We turn to some Swedish data to indicate the lack of job creation by entrepreneurs in general. The benefits of the Swedish data are that it can track employment in all new firms. Åstebro and Tåg (2015) show that in Sweden, 84 % of all entrepreneurs are sole proprietors, and among them, it requires 10 entrepreneurs to create one job for another person within the first 2 years of operations.Footnote 7 Those entrepreneurs who start a limited liability firm have better employment growth in the first 2 years, creating 1.73 additional jobs. Unfortunately, only 16 % of all new firms are started as limited liability businesses, and employment in these firms retract to 0.36 additional employees per entrepreneur after 6 years of operations. The latter statistic reflects that the failure rates are high among these companies due to the inherent risk of entrepreneurship. See Table 3.
Unfortunately, we must therefore disappoint the policy maker also when it comes to job creation. Most new firms create no additional jobs beyond those for the entrepreneurs themselves. If these entrepreneurs in addition arrive from paid employment, then there is no new net job creation, only a reshuffling of work. Of course, such reshuffling is part of the animal spirit of entrepreneurship and not a bad thing.
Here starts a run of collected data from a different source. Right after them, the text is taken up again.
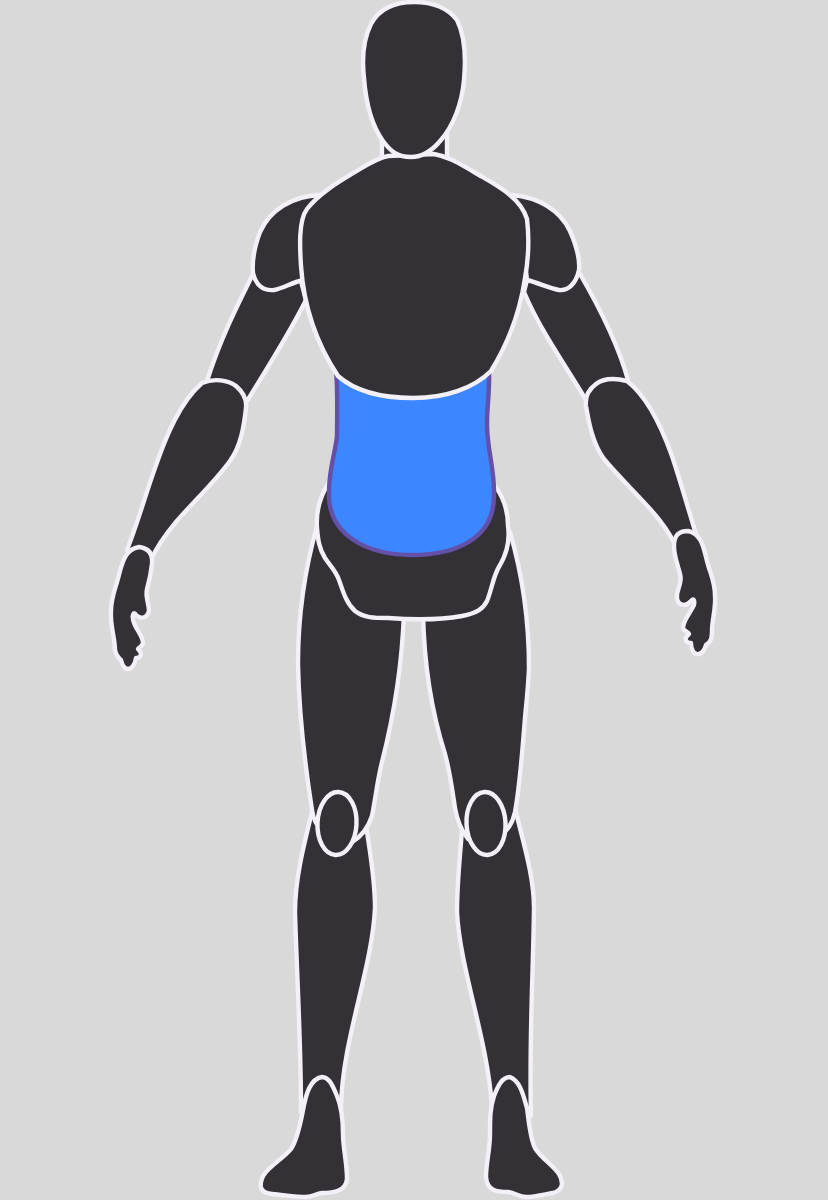
<!DOCTYPE html>
<html lang="en">
<head>
<meta charset="utf-8">
<title>Body map</title>
<style>
:root {
  --backdrop: #d9d9d9;
  --body: #333136;
  --outline: #f4f0f7;
  --active: #3c87ff;
  --active-edge: #6450a8;
}
html, body { margin: 0; background: var(--backdrop); overflow: hidden; }
.body-map { display: block; width: 828px; height: 1200px; }
.part { fill: var(--body); stroke: var(--outline); stroke-width: 4.4; stroke-linejoin: round; }
.abdomen { fill: var(--active); stroke: var(--active-edge); }
</style>
</head>
<body>
<svg class="body-map" viewBox="0 0 828 1200" role="img" aria-label="Body map with the abdomen highlighted">
  <rect width="828" height="1200" fill="var(--backdrop)"/>

  <g id="legs">
    <path class="part" id="left-shin" d="M312 812C303 848 295 880 295 912C297 980 301 1040 301 1112L341 1108C342 1040 372 970 375 908C375 880 370 850 366 826Z"/>
    <path class="part" id="right-shin" d="M515 808C523 842 534 876 534 908C533 980 529 1040 531 1116L492 1108C488 1040 460 970 457 912C457 884 460 856 462 830Z"/>
    <path class="part" id="left-thigh" d="M317 526C306 565 298 612 298 664C299 715 305 765 312 810Q314 824 322 830L352 842Q366 834 372 816C376 796 377 782 382 762C394 715 402 670 404 612Z"/>
    <path class="part" id="right-thigh" d="M510 532C521 570 529 618 529 668C528 690 526 706 525 718C522 755 520 785 515 812Q512 826 504 832L468 839Q458 826 455 808C452 788 450 772 445 754C431 710 424 665 423 612Z"/>
    <ellipse class="part" id="left-knee" cx="337" cy="823.5" rx="19.5" ry="31.5" transform="rotate(3 337 823.5)"/>
    <ellipse class="part" id="right-knee" cx="486" cy="823.5" rx="19.5" ry="31.5" transform="rotate(-3 486 823.5)"/>
    <path class="part" id="left-foot" d="M322 1077C310 1079 306 1094 303 1110C300 1126 297 1140 291 1149C283 1159 270 1165 263 1176C258 1187 261 1193 272 1194C284 1195 296 1197 306 1197C313 1197 315 1194 322 1193C334 1193 346 1191 347 1179C347 1163 343 1148 343 1134C343 1120 342 1108 337 1096C333 1086 329 1077 322 1077Z"/>
    <path class="part" id="right-foot" d="M510 1077C502 1077 498 1086 494 1096C490 1108 490 1118 490 1134C490 1150 486 1163 486 1177C487 1191 497 1192 508 1192C516 1193 519 1197 526 1197C536 1197 546 1194 553 1193C563 1190 564 1183 559 1174C553 1165 541 1158 535 1148C530 1138 529 1122 527 1108C523 1094 520 1081 510 1077Z"/>
  </g>

  <g id="arms">
    <path class="part" id="left-upper-arm" d="M253 274C236 308 220 340 207 381L247 401C266 370 288 336 306 300L298 270Z"/>
    <path class="part" id="right-upper-arm" d="M580 274C598 305 618 344 628 380L586 400C566 366 541 332 524 292L530 268Z"/>
    <path class="part" id="left-shoulder" d="M320 195C292 196 270 210 260 232C254 248 252 262 253 273C256 286 264 291 274 290C284 288 291 283 303 280L312 220Z"/>
    <path class="part" id="right-shoulder" d="M512 195C538 197 560 210 570 231C577 247 580 260 579 270C576 284 568 291 559 290C548 288 539 283 527 280L520 220Z"/>
    <path class="part" id="left-forearm" d="M202 383C214 378 228 380 236 386C243 392 247 399 246 408C244 426 241 446 230 461C213 484 194 501 176 522C166 534 157 546 151 560L127 550C138 522 145 496 155 468C166 436 180 402 202 383Z"/>
    <path class="part" id="right-forearm" d="M627 381C615 378 604 378 596 384C588 390 585 398 586 406C589 424 593 444 604 459C618 476 635 492 651 510C662 522 671 536 677 548L696 534C688 508 680 480 672 456C662 428 648 397 627 381Z"/>
    <path class="part" id="left-hand" d="M139 547C148 548 153 553 152 564C151 573 149 582 147 589C145 597 149 603 149 611C147 618 141 620 136 615C134 611 132 615 133 619C134 628 143 635 143 643C142 647 139 647 138 649C143 654 141 658 136 658C135 664 132 669 128 669C124 669 122 664 121 660C117 657 116 655 115 650C115 638 110 626 111 611C111 600 114 592 117 582C121 569 123 549 139 547Z"/>
    <path class="part" id="right-hand" d="M688 531C678 531 674 536 674 546C674 557 678 565 680 574C683 584 676 589 677 598C678 606 686 607 691 601C694 597 695 602 694 605C691 612 683 620 683 628C684 632 688 631 689 634C683 639 686 643 691 643C691 650 694 655 699 654C704 653 705 648 706 645C711 642 712 638 712 631C712 620 716 608 715 596C715 584 712 577 709 568C704 553 704 534 688 531Z"/>
  </g>

  <g id="torso">
    <path class="part" id="pelvis" d="M328 484C318 500 316 514 317 528C318 540 319 548 325 558C331 567 336 571 339 580C343 591 346 603 355 611C364 618 374 618 388 618C414 620 440 620 462 616C477 613 483 609 487 601C492 589 493 576 500 565C507 553 510 540 508 526C508 510 504 498 495 486Z"/>
    <path class="part abdomen" id="abdomen" d="M336 370C338 390 337 420 337 436C335 456 328 470 329 498C331 536 368 555 412 555C457 555 494 538 494 496C495 470 487 450 487 424C487 406 490 390 489 368Z"/>
    <rect class="part" id="neck" x="382" y="130" width="65" height="40"/>
    <path class="part" id="chest" d="M388 156C378 158 368 164 360 169C342 180 320 192 307 209C298 221 300 250 301 266C304 310 318 346 338 376C356 392 384 398 413 398C446 398 474 388 491 371C509 342 520 312 525 278C529 256 529 236 527 219C520 196 494 184 474 172C460 164 450 157 434 154Z"/>
  </g>

  <path class="part" id="head" d="M414 2C394 2 379 9 371 24C363 40 362 60 364 78C366 104 372 126 383 141C391 152 398 157 411 157C423 157 432 151 441 140C453 126 462 104 464 80C466 58 465 36 457 20C448 8 432 2 414 2Z"/>
</svg>
</body>
</html>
But one should not look to the average entrepreneur as the giant job creator.
This section has shown that most entrepreneurs enter into highly contested markets, with products and services that are typically already offered, and where there is already a large supply present. Few new firms enter to innovate, and very few entrepreneurs hire anyone except themselves and have no interest or ability to expand after creating a job for themselves. In conclusion, supporting people to become entrepreneurs would mostly support one-man me-too shops in low-growth, low-margin industries where there is no or little innovation undertaken.